Guy's newsletter: gagging, bees & bad farming

In 2013, after years of campaigning from both sides of the divide, the EU finally voted to ban neonicotinoid insecticides on crops attractive to bees. Numerous studies suggest it is linked to collapsing bee numbers, and for once it seemed that environmental concerns had been put ahead of commercial interests, albeit reluctantly in the UK, where our government fought the ban to the end.

Last week, caving into pressure from the NFU and pesticide manufacturers, Defra temporarily overturned the ban in Suffolk, Cambridgeshire, Bedfordshire and Hertfordshire. The justification was the NFU’s claim that growing oilseed rape was “becoming impossible” due to attacks by flea beetle. It turns out that related losses amounted to just 3.5% of the crop last year; not quite my definition of “impossible”, but deemed to be more important than bees by our government. It would seem that the decision was not even supported by their own pesticide advisers who have been gagged, with minutes of meetings kept secret.

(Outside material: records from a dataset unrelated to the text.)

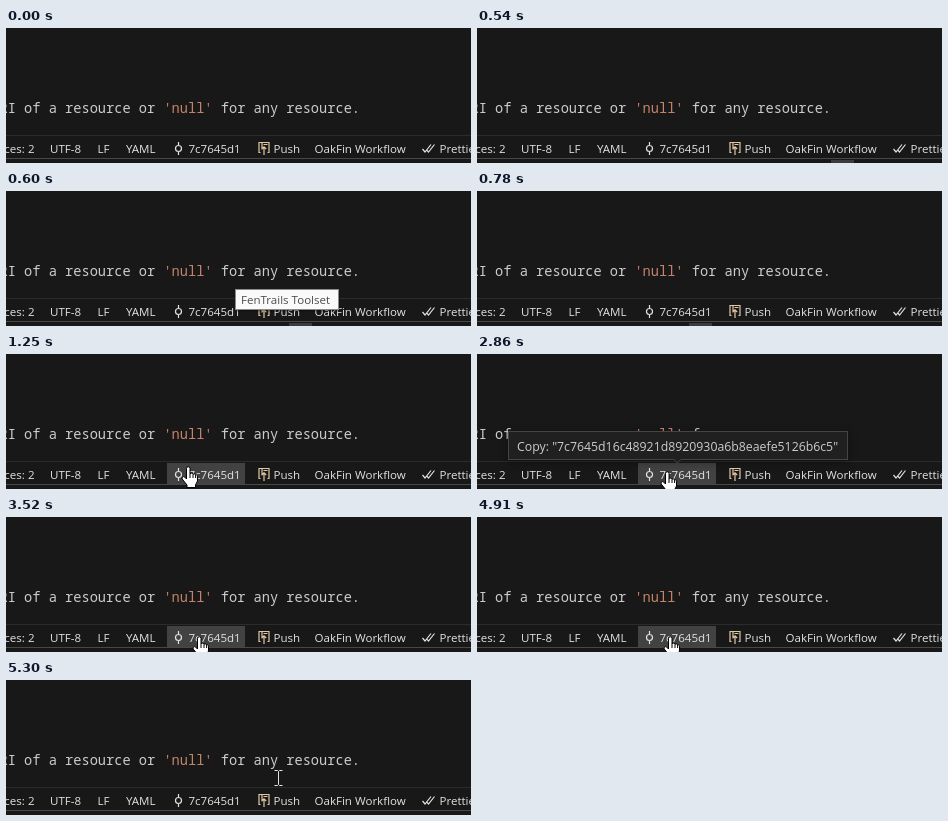
Recreate the animation shown at these times as an HTML page. Size 465x135 px, loop 5440 ms.

```html
<!DOCTYPE html>
<html lang="en">
<head>
<meta charset="utf-8">
<title>Status bar commit hash</title>
<style>
  html, body { margin: 0; width: 100%; height: 100%; overflow: hidden; background: #181818; }
  svg { display: block; }
  text { font: 11.55px "Open Sans", "Noto Sans", sans-serif; fill: #e2e2e2; white-space: pre; }
  .code { font: 13.67px "Noto Sans Mono", "DejaVu Sans Mono", monospace; fill: #ccc; }
  .str { fill: #c5836a; }
  .hash { font-size: 12.3px; fill: #ccc; }
  .line { fill: none; stroke: #e2e2e2; stroke-width: 1.2; }
  #copyTip rect { filter: drop-shadow(0 2px 4px rgba(0, 0, 0, .36)); }
</style>
</head>
<body>
<svg width="465" height="135" viewBox="0 0 465 135">
  <rect width="465" height="135" fill="#181818"/>
  <text class="code" x="-6.5" y="85">RI of a resource or <tspan class="str">'null'</tspan> for any resource.</text>

  <rect y="107" width="465" height="1" fill="#2b2b2b"/>
  <rect id="hover" x="161" y="109" width="78" height="21" fill="#424242"/>
  <rect y="130" width="465" height="1" fill="#484848"/>
  <rect id="slot" y="132" width="23" height="3" fill="#3c3c3c"/>

  <text x="28.5" y="125" text-anchor="end">Spaces: 2</text>
  <text x="44" y="125">UTF-8</text>
  <text x="91.5" y="125">LF</text>
  <text x="120" y="125">YAML</text>
  <text x="182.5" y="125">7c7645d1</text>
  <text x="267.5" y="125">Push</text>
  <text x="308.5" y="125">OakFin Workflow</text>
  <text x="433.5" y="125">Prettier</text>

  <g class="line">
    <path id="commit" d="M172.5 114v3.5M172.5 123.5v3.5M169.5 120.5a3 3 0 1 0 6 0a3 3 0 1 0-6 0"/>
    <path id="check" d="M167 121l3.5 3.5 7-8.5"/>
    <path d="M416.500 121l2.500 3 6-7.500M421 122.300l1.500 1.700 6-7.500"/>
    <path stroke="#e0c8a4" d="M254.500 124.500h-1.500v-10h10v10h-1.500M256 114.500v7M258 127v-8M255.800 121l2.200-2.200 2.200 2.200M257.500 116.500h4"/>
  </g>

  <g id="appTip">
    <rect x="230.5" y="100.5" width="103" height="20" fill="#000" opacity=".35"/>
    <rect x="229.5" y="98.5" width="103" height="20" fill="#fafafa" stroke="#8a8a8a"/>
    <text x="235" y="113" style="fill:#4c4c4c">FenTrails Toolset</text>
  </g>

  <g id="copyTip">
    <rect x="31.5" y="77.5" width="339" height="28" fill="#202020" stroke="#454545"/>
    <path d="M196.5 105l4 4 4-4" fill="#202020" stroke="#454545"/>
    <text class="hash" x="40" y="96.5">Copy: "7c7645d16c48921d8920930a6b8eaefe5126b6c5"</text>
  </g>

  <!-- Both cursors have their hot spot at 0,0 -->
  <g id="hand" stroke="#000" stroke-linejoin="round">
    <path fill="#fff" d="M-1.5 13V2.5a1.75 1.75 0 0 1 3.5 0V8a1.6 1.6 0 0 1 3 .4a1.6 1.6 0 0 1 2.7.6a1.2 1.2 0 0 1 1.8 1.2V15l-2 4v2.5H-1V19l-4.8-6a1.6 1.6 0 0 1 2.4-2z"/>
    <path fill="none" d="M2 8v4M5 8.500v3.500M7.600 9v3"/>
  </g>
  <path id="beam" class="line" style="stroke-width:1" d="M-3.500-7.500h3l1 1 1-1h3M.5-6.500v13M-3.500 7.500h3l1-1 1 1h3"/>
</svg>
<script>
const LOOP = 5440, ENTER = 1130;
const $ = id => document.getElementById(id);
const show = (id, on) => $(id).setAttribute("visibility", on ? "visible" : "hidden");
const move = (id, x, y) => $(id).setAttribute("transform", `translate(${x} ${y})`);

// Pointer moves: start, end, x, y
const moves = [
  [ENTER, 1250, 182, 112],
  [2460, 2860, 190, 117],
  [2980, 2980, 185, 105],
  [3120, 3520, 193, 119],
  [4910, 5300, 272, 98]
];

function pointer(t) {
  let x = 186, y = 125;
  for (const [from, to, endX, endY] of moves) {
    if (t < from) break;
    const k = t < to ? (t - from) / (to - from) : 1;
    x += (endX - x) * k;
    y += (endY - y) * k;
  }
  return [Math.round(x), Math.round(y)];
}

function draw(t) {
  const during = (a, b) => t >= a && t < b;
  const [x, y] = pointer(t);
  const inside = t >= ENTER, over = inside && y >= 105;
  move("hand", x, y);
  move("beam", x, y);
  show("hand", over);
  show("hover", over);
  show("beam", inside && !over);

  // The taskbar highlight slows down as it passes from icon to icon
  const icon = Math.floor(8.1 / (1 + (t - 540) / 60));
  move("slot", Math.round(188.300 + 23.700 * icon), 0);
  show("slot", during(540, 1050));

  show("appTip", during(600, 720));
  show("copyTip", during(2040, 3520));
  show("check", during(3600, 4170));
  show("commit", !during(3600, 4170));
}

const start = performance.now();
function tick() {
  draw((performance.now() - start) % LOOP);
  requestAnimationFrame(tick);
}
tick();
</script>
</body>
</html>
```
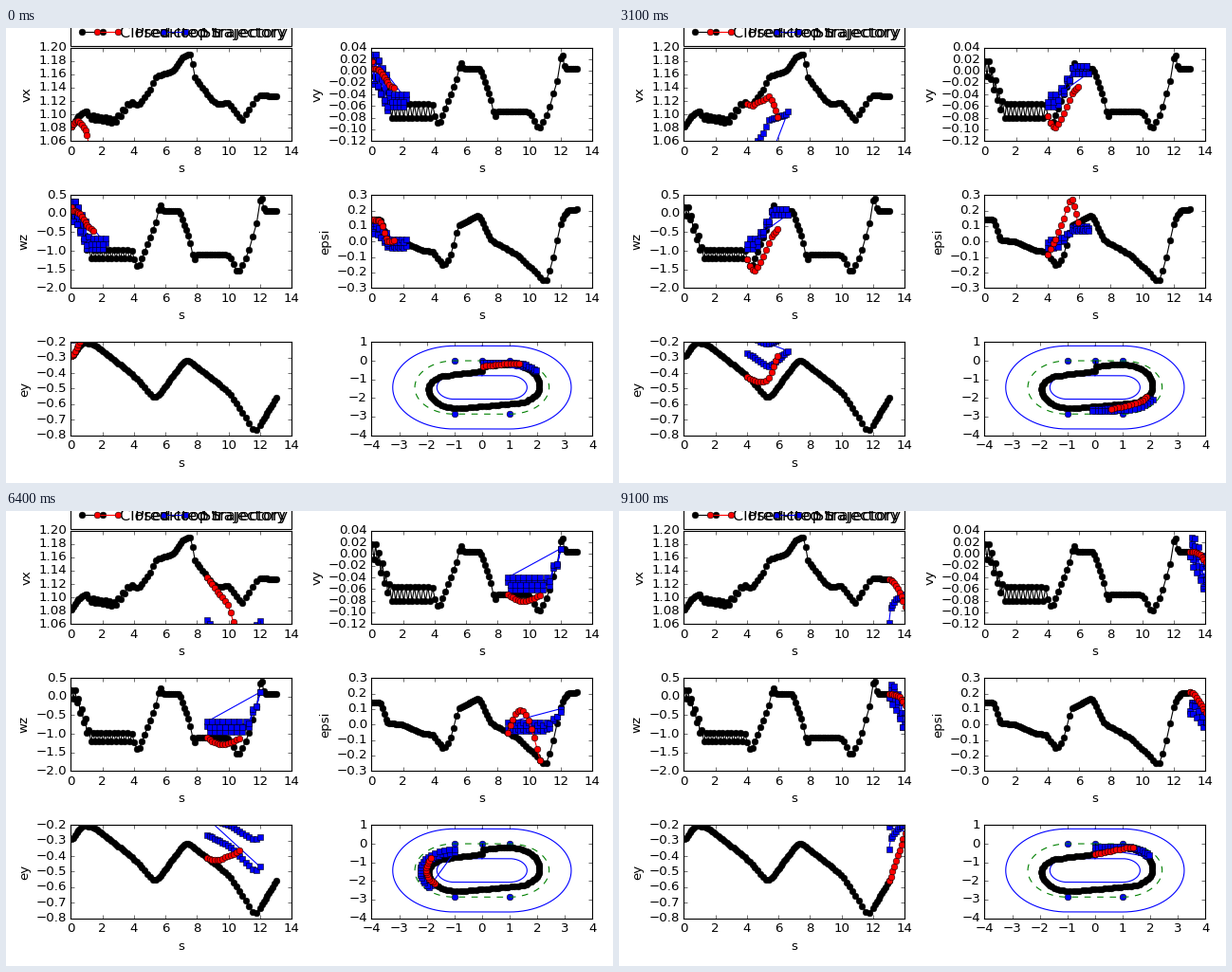
A matplotlib script that plays this animation: 640x480 px, repeating every 9.2 s.

```python
import numpy as np
import matplotlib.pyplot as plt
from matplotlib.animation import FuncAnimation

plt.style.use("classic")
plt.rcParams.update({"figure.dpi": 80, "savefig.dpi": 80, "figure.facecolor": "w",
                     "font.family": "DejaVu Sans", "axes.formatter.useoffset": False})

FRAMES, HORIZON, SAFE_POINTS = 92, 12, 19
LAP, RADIUS, HALF_WIDTH = 13.0, 4.5 / np.pi, 0.8
VY_PER_WZ = .063


def rounded(width, *points):
    """Polyline through key points with its corners averaged over +-width."""
    s, v = np.array(points).T
    shifts = np.linspace(-width, width, 7)
    return lambda x: np.mean([np.interp(x + d, s, v) for d in shifts], axis=0)


def bump(s, centre, height, width):
    return height * np.exp(-((s - centre) / width) ** 2)


def turning(s):
    """0 on the straights, 1 in the bends, with ramps between."""
    return np.interp(s, [.3, 1.2, 4.6, 5.65, 6.9, 7.8, 11.2, 12, 13.3, 14.5],
                     [0, 1, 1, 0, 0, 1, 1, 0, 0, 1])


def yaw_rate(s):
    return (.06 - 1.15 * turning(s) + bump(s, 4.25, -.33, .25) + bump(s, 5.65, .18, .12)
            + bump(s, 7.8, -.28, .08) + bump(s, 10.6, -.47, .4) + bump(s, 12.07, .4, .12))


# The closed loop as functions of arc length.
STATE = {
    "vx": rounded(.03, (0, 1.08), (.4, 1.096), (1, 1.106), (1.2, 1.096), (2.8, 1.09),
                  (3.7, 1.117), (4.3, 1.114), (5, 1.136), (5.4, 1.157), (6.5, 1.165),
                  (7.1, 1.187), (7.68, 1.191), (7.76, 1.159), (8.9, 1.122), (9.3, 1.116),
                  (10, 1.117), (10.85, 1.091), (11.9, 1.129), (13, 1.127), (14.5, 1.12)),
    "vy": lambda s: VY_PER_WZ * yaw_rate(s),
    "wz": yaw_rate,
    "epsi": rounded(.1, (0, .143), (.6, .145), (.95, .01), (2, 0), (3.3, -.06), (3.9, -.065),
                    (4.55, -.16), (5, -.1), (5.5, .1), (6.8, .172), (7.55, .01),
                    (9.3, -.09), (11.05, -.265), (11.45, -.138), (12.05, .14), (12.4, .2),
                    (13.3, .21), (14.5, 0)),
    "ey": rounded(.2, (0, -.305), (.7, -.2), (1.5, -.215), (4, -.417), (5.35, -.57),
                  (7.3, -.305), (10, -.52), (11.7, -.785), (13, -.56), (14.5, -.25)),
}
ZIGZAG = {"vx": .003, "vy": .0125, "wz": .12, "epsi": 0, "ey": 0}


def arc_lengths(count, start=.05):
    s = [start]
    while len(s) < count:
        p = s[-1] % LAP
        bend = 1 < p < 5.5 or 7.5 < p < 12
        shrink = 1 + STATE["ey"](s[-1]) / RADIUS if bend else 1
        s.append(s[-1] + .1 * STATE["vx"](s[-1]) / shrink)
    s = np.array(s)
    return start + (s - start) * (LAP - start) / (s[FRAMES - 1] - start)


S = arc_lengths(FRAMES + SAFE_POINTS)


def to_xy(s, ey):
    s = np.asarray(s) % LAP
    r = RADIUS + ey
    a, b = (s - 1) / RADIUS, (s - 7.5) / RADIUS
    parts = [s < 1, s < 5.5, s < 7.5, s < 12]
    x = np.select(parts, [s, 1 + r * np.sin(a), 6.5 - s, -1 - r * np.sin(b)], s - LAP)
    y = np.select(parts, [ey + 0 * s, -RADIUS + r * np.cos(a), -RADIUS - r,
                          -RADIUS - r * np.cos(b)], ey + 0 * s)
    return x, y


def current_lap(s, sign):
    return {name: f(s) + sign * ZIGZAG[name] * ((s < 3.95) & ((s > 1.2) | (name != "vx")))
            for name, f in STATE.items()}


def past_lap(age, s, sign):
    """Earlier laps are slower, turn less and stay nearer the centre line."""
    wobble = sign * np.where(s < 1.1, .27, .07)
    bend = turning(s)
    wz = .05 - (1.05 - .13 * age) * bend + wobble
    return {"vx": STATE["vx"](s) + .04 - .105 * age,
            "vy": VY_PER_WZ * wz + .03 * wobble,
            "wz": wz,
            "epsi": (.19 - .06 * age) * (1 - bend) - .075 + .04 * age + .1 * wobble,
            "ey": (.9 - .26 * age) * STATE["ey"](s)}


def safe_set(step):
    """The two last laps ahead of the car, running on into the lap that followed."""
    index = np.arange(step, step + SAFE_POINTS)
    s, sign = S[index], (-1.0) ** index
    laps = [current_lap(s - LAP, sign)]
    values = {name: [] for name in STATE}
    for age in (1, 2):
        lap = past_lap(age, s, sign)
        following = laps[-1]
        for name in STATE:
            values[name].append(np.where(s < LAP, lap[name], following[name]))
        laps.append(past_lap(age, s - LAP, sign))
    return np.tile(s, 2), {name: np.concatenate(v) for name, v in values.items()}


def prediction(step):
    """The plan brakes, leaves bends late and drifts back to the centre line."""
    s = S[step:step + HORIZON + 1]
    u = np.linspace(0, 1, HORIZON + 1)
    hump = np.sin(np.pi * u)
    wz = yaw_rate(np.maximum(s - .7 * u, s[0])) - .2 * hump * turning(s)
    values = {"vx": STATE["vx"](s) - .065 * u ** 2,
              "vy": VY_PER_WZ * wz,
              "wz": wz,
              "epsi": STATE["epsi"](s) - .19 * yaw_rate(s[0]) * hump,
              "ey": STATE["ey"](s) * (1 - .42 * u ** 1.5)}
    for name in STATE:
        values[name][0] = closed[name][step]
    return s, values


lap_s = S[:FRAMES]
closed = current_lap(lap_s, (-1.0) ** np.arange(FRAMES))

fig = plt.figure(figsize=(8, 6))


def panel(row, col, xlim, ylim, xstep, ystep):
    left, top = (68.4, 385.4)[col], 20.9 + 155.25 * row
    ax = fig.add_axes([left / 640, 1 - (top + 98.2) / 480, 232.9 / 640, 98.2 / 480])
    ax.set_xticks(np.arange(xlim[0], xlim[1] + 1, xstep))
    count = round((ylim[1] - ylim[0]) / ystep) + 1
    ax.set_yticks(np.round(np.linspace(*ylim, count), 2) + 0.0)
    ax.set_xlim(xlim)
    ax.set_ylim(ylim)
    return ax


def moving_lines(ax):
    safe, = ax.plot([], [], "-sb", label="SS")
    ahead, = ax.plot([], [], "-or", label="Predicted trajectory")
    return safe, ahead


PANELS = [("vx", (1.06, 1.2), .02), ("vy", (-.12, .04), .02), ("wz", (-2, .5), .5),
          ("epsi", (-.3, .3), .1), ("ey", (-.8, -.2), .1)]
lines = {}
for i, (name, ylim, ystep) in enumerate(PANELS):
    ax = panel(i // 2, i % 2, (0, 14), ylim, 2, ystep)
    ax.set_xlabel("s")
    ax.set_ylabel(name)
    ax.plot(lap_s, closed[name], "-ok", label="Closed-loop trajectory")
    lines[name] = moving_lines(ax)
    if name == "vx":
        ax.legend(bbox_to_anchor=(0, 1.02, 1, .102), loc="lower left", ncol=3,
                  mode="expand", borderaxespad=0)

track = panel(2, 1, (-4, 4), (-4, 1), 1, 1)
along = np.linspace(0, LAP - 1e-6, 600)
corners = np.array([0, 1, 5.5, 7.5, 12])
track.plot(*to_xy(corners, 0), "ob")
track.plot(*to_xy(along, 0), "--g")
for side in (-HALF_WIDTH, HALF_WIDTH):
    track.plot(*to_xy(along, side), "-b")
track.plot(*to_xy(lap_s, closed["ey"]), "-ok")
track.plot([0, 0], [0, closed["ey"][-1]], "-k")
lines["track"] = moving_lines(track)


def draw(step):
    for which, (s, values) in enumerate((safe_set(step), prediction(step))):
        for name in STATE:
            lines[name][which].set_data(s, values[name])
        lines["track"][which].set_data(*to_xy(s, values["ey"]))
    return [line for pair in lines.values() for line in pair]


anim = FuncAnimation(fig, draw, frames=FRAMES, interval=100, repeat=True, repeat_delay=0)
plt.show()
```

We have lost crops to flea beetle at Riverford but the severity of attack declines later in the summer, and by the time that oilseed rape is being sown in August and September I am surprised they are deemed such a problem. In our experience, rain falling as seedlings emerge is normally enough to suppress flea beetle activity and get a crop away, and it is soon strong enough to outgrow any damage. In the case of rape, the wide potential sowing window leaves plenty of time to re-sow in September if you are unlucky. Looking at rape crops from train windows I would suggest that waterlogging and poor soil structure (normally the result of bad farming) are much more serious causes of crop loss.

I can’t help noticing that the four counties judged to be worst affected by flea beetle happen to be the ones with the fewest hedges and trees, the largest fields, the least grass and species diversity and the greatest prevalence of combinable annual monocultures. Like all insects, flea beetles have natural predators in a diverse countryside but very few in the ecological desert of most intensive arable farms. Could this be a problem farmers have brought on themselves by their own bad farming? Now bees and the rest of us are paying the price.

Guy Watson